View All     RSS
February 10, 2016
arrowPress Releases
February 10, 2016
PR Newswire
View All
View All     Submit Event






If you enjoy reading this site, you might also want to check out these UBM Tech sites:


 
Enumerate! Enumerate!
by Robert Plante on 02/11/13 12:54:00 am

The following blog post, unless otherwise noted, was written by a member of Gamasutra’s community.
The thoughts and opinions expressed are those of the writer and not Gamasutra or its parent company.

 

 

Fans of Doctor Who will probably shun me for that titling. What are enumerators, or, more specifically, enums? To put it succinctly, enums are words that are actually numbers. What does this mean? It means that when you write your code you can check for words, but when it gets compiled the compiler takes those words and replaces them with numbers. You may wonder why to bother with such a thing. It's pretty simple really. Enums allow you to have readable code while keeping a small overhead. They are better than character strings because they are smaller, and they are better than just plain integers because they can be rearranged, and are much more readable. Below is an example enum use:

enum Skills = {Heal,               Harm,               Strengthen,               Weaken,               BuffArmor,               CorrodeArmor,               EnhanceAccuracy,               DegradeAccuracy,               PushPull}
public void ApplySkill(Skills skillType, float amount){    switch (skillType) {    case Skills.Heal:        health += amount;        break;    case Skills.Harm:        health -= amount;        break;    .    .    .    }}

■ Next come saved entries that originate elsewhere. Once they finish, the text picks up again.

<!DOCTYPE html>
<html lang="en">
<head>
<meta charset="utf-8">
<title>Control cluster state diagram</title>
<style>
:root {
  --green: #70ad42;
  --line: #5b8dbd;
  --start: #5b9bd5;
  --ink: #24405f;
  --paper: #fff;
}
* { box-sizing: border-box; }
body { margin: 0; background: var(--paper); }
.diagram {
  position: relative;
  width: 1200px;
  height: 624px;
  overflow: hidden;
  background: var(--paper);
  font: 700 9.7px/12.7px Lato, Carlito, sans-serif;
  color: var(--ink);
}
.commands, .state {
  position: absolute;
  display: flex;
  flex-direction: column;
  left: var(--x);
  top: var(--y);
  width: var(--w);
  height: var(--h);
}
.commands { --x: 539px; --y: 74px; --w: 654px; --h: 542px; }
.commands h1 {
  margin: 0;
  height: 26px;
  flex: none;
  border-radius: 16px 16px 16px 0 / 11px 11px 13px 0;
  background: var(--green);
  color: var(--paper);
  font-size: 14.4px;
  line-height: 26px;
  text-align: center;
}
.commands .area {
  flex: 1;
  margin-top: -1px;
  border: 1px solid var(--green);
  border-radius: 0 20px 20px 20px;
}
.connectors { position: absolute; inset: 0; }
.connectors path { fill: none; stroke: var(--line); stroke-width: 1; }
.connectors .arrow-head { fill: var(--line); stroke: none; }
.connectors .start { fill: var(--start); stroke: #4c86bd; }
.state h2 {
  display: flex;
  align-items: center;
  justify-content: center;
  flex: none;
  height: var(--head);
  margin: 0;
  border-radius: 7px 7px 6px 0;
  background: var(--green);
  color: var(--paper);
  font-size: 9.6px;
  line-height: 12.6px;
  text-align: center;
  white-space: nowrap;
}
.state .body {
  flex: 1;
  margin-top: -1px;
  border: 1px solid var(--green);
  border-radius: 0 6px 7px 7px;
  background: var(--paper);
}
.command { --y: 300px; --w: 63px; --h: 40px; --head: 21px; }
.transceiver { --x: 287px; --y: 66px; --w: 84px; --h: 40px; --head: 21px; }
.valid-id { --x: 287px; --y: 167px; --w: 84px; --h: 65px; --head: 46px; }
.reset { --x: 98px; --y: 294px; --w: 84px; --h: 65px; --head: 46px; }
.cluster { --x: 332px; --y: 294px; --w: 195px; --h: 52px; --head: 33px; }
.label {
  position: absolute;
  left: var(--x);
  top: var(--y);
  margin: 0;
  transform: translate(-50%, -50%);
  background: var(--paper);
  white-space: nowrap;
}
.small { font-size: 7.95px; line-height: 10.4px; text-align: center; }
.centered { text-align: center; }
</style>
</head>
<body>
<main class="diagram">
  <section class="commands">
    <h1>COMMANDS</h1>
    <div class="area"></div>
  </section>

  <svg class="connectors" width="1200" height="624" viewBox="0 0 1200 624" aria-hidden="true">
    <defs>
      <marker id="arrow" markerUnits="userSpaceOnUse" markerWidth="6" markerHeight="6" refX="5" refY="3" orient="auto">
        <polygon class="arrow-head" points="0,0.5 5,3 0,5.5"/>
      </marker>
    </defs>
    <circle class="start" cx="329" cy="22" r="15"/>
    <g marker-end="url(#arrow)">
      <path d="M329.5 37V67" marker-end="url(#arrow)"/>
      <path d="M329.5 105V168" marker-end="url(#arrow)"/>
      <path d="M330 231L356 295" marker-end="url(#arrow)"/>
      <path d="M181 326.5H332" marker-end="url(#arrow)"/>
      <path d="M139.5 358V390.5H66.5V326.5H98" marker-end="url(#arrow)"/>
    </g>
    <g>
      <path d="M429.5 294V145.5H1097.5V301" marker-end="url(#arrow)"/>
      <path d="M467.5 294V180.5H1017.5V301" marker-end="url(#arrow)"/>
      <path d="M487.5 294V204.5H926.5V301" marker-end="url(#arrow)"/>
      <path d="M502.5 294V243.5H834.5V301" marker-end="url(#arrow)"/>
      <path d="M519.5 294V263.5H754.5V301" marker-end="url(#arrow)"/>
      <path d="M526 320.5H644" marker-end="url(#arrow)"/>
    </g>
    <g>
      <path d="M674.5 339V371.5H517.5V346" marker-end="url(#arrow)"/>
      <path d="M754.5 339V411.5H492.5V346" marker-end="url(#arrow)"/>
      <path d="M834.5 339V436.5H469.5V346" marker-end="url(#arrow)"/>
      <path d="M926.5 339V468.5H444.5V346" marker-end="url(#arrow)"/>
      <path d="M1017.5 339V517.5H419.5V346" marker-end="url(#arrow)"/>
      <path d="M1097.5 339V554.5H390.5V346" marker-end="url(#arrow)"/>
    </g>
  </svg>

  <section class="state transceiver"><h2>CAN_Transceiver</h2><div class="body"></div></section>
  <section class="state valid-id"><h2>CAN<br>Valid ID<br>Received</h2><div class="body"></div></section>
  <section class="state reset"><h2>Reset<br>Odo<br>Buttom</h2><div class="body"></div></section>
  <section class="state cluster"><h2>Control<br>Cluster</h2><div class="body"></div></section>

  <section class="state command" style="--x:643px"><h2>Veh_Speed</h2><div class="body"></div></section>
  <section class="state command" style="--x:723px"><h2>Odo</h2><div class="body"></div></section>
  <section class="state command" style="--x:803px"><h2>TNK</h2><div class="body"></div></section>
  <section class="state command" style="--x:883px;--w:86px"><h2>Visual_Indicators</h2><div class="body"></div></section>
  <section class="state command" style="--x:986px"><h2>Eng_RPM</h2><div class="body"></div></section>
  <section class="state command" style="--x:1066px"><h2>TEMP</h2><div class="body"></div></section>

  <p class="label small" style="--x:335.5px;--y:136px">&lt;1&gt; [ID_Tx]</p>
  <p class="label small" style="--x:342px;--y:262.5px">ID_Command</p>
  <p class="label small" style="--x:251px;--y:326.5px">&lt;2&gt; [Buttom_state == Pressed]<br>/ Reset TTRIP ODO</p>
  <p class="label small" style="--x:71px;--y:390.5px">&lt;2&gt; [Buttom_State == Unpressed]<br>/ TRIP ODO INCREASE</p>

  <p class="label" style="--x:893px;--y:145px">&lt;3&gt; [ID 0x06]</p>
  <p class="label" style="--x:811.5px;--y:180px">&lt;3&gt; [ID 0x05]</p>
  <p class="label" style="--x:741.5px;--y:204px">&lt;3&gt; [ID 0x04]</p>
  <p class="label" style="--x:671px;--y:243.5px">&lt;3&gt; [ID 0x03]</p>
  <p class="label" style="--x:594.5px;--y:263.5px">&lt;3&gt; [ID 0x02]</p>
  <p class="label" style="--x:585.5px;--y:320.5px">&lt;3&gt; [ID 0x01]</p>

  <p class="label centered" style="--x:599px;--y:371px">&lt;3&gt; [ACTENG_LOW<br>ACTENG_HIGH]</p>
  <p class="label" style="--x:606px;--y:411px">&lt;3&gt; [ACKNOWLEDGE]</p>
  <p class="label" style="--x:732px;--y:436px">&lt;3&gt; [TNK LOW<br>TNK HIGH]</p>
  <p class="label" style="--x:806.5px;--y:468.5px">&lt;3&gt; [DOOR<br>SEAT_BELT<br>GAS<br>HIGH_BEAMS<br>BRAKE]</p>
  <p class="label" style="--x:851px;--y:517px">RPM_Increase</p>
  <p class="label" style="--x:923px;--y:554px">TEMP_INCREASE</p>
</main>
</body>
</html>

You could just use integers, but it would be hard to keep track of which number represented what over a larger code-base. And while you could use strings, capitalization is not your friend, not only that, but professionally enums are the accepted solution as it will reduce the memory footprint and compiled file size.

 


Related Jobs

Visionary VR
Visionary VR — Los Angeles, California, United States
[02.10.16]

Senior Unity Engineer
Sony Computer Entertainment Europe
Sony Computer Entertainment Europe — Manchester, England, United Kingdom
[02.10.16]

Experienced Gameplay Programmer
Sony Computer Entertainment Europe
Sony Computer Entertainment Europe — Manchester, England, United Kingdom
[02.10.16]

Experienced Game Designer-Systems
Insomniac Games
Insomniac Games — Burbank , California, United States
[02.09.16]

Senior Engine Programmer





Loading Comments

loader image